What were you most scared of when you wrote “World Trade Center”?
I had to adhere to the truth of what happened to the two men that I was working with. I think more than anything, when I set out to tell a true story, the position is “Motto: First do no harm.” When you’re working with real people to tell their stories — and it’s something I’ve taken with me as I’ve gone on to other true stories — you have to really listen to people because, no matter what, they’re gonna live with the aftermath of that movie. You have to work with them and listen to them and figure out a way to tell their story in a way that feels truthful to them. Otherwise, there’s no reason to do it. There’s no reason to bring more hurt to 9/11 survivors or to whomever.
How did “The Kitchen” come together?
I was really taken with this fantasy of what would happen if women could take over, and how would women do it in a different way than men. And I had been thinking about directing for a while, and I didn’t know how to make that opportunity happen for myself. I was really ready. I know how movies are made, I know what it takes to get them made; and I’ve been on a lot of sets and worked with a lot of really incredible directors over the years. All of that was part of my education leading up to this moment.

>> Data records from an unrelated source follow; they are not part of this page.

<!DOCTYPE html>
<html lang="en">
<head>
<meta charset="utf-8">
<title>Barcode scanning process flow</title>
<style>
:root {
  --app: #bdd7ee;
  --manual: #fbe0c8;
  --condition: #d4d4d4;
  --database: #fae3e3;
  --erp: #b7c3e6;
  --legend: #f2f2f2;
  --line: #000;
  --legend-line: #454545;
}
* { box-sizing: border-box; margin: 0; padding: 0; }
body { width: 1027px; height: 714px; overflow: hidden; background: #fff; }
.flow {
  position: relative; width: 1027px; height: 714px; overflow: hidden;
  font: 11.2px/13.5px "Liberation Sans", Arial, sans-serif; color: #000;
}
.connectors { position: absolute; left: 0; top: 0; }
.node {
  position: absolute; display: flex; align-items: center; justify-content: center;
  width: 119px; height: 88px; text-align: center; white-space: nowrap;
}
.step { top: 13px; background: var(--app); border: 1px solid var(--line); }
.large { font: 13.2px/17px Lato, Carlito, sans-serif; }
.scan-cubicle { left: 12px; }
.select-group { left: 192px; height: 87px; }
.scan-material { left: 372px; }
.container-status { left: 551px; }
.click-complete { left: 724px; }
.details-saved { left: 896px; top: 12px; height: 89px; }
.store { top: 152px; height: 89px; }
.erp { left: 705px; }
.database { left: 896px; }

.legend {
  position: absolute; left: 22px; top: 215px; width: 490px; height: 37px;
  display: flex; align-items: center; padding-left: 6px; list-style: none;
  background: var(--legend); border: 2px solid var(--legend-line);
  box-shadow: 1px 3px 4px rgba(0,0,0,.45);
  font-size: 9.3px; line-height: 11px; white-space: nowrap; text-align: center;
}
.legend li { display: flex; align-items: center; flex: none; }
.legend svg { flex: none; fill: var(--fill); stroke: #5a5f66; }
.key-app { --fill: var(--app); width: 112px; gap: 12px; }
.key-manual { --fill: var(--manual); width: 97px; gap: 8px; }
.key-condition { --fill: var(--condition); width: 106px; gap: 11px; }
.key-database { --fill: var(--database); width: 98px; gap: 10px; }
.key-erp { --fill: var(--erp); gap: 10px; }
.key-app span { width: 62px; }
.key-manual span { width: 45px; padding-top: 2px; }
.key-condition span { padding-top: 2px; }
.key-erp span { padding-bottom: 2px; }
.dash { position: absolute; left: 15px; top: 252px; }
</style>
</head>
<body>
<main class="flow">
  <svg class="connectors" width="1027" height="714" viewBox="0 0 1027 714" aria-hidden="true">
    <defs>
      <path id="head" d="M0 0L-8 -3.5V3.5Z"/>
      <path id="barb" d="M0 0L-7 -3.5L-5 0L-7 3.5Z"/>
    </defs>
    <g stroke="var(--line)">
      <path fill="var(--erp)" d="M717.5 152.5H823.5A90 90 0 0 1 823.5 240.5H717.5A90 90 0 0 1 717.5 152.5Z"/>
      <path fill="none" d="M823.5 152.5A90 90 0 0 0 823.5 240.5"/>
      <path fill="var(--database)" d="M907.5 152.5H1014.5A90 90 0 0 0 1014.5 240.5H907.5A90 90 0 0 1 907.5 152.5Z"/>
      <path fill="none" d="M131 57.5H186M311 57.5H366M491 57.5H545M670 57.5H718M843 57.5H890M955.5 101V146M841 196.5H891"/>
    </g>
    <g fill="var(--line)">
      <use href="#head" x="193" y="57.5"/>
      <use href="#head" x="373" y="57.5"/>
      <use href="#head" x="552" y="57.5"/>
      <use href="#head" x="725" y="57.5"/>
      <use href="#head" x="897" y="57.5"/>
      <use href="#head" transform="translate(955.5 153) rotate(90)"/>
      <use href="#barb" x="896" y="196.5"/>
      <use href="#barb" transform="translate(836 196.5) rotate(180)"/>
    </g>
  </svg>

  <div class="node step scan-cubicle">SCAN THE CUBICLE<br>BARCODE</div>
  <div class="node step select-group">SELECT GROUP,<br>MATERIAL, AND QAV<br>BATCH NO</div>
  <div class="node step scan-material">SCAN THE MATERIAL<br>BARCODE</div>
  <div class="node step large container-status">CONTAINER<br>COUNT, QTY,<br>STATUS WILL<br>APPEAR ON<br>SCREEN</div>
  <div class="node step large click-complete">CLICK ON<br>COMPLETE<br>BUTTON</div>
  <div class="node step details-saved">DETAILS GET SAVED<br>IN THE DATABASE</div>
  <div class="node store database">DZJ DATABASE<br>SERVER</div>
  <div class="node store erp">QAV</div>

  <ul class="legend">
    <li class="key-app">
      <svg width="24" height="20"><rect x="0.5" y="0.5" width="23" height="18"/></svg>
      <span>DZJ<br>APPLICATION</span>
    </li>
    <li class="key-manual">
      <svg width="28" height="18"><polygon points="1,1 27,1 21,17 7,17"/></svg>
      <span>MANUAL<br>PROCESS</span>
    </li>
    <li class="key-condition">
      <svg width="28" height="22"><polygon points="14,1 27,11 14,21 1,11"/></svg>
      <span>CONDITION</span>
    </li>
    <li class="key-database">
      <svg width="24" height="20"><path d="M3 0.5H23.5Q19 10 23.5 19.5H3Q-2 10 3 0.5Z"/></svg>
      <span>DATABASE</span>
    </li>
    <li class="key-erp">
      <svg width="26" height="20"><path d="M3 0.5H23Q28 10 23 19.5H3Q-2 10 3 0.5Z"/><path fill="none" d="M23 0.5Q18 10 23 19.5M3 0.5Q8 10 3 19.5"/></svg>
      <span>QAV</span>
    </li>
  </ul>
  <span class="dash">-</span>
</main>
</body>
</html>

What did you want audiences to take away from “The Kitchen”?
I wanted to ask the question, ‘Who has underestimated you in your life?’ Women are so underestimated — and comedians are underestimated that they can’t do drama. I’m underestimated that I couldn’t direct. We all have that burning desire to do something else. I think that inherent desire to be somebody, to be respected, to have people see how powerful you are, is something I’ve been dealing with for a very long time. This is another representation of that idea.
Any advice for aspiring female writers or directors?
I think it’s about figuring out what your voice is and what you want to say. And also, first and foremost, if you want to make a studio movie, it has to be entertaining. It has to be fun; it has to get you giddy. I love doing political stuff, but none of that is at the forefront of what audiences think they’re going to the theater to experience. I love creating these adult pieces of beauty and entertainment.
Things You Didn’t Know About Andrea Berloff
Age: 45 Birthplace: Framingham, Mass. Alma Mater: Cornell Fun fact: She started off as an actress but transitioned to writing when she figured out she was no good. On her playlist: “The Chain,” performed by the Highwomen, from the soundtrack to “The Kitchen” Career bucket list item: “Giving someone else a reason to pay for my office rent”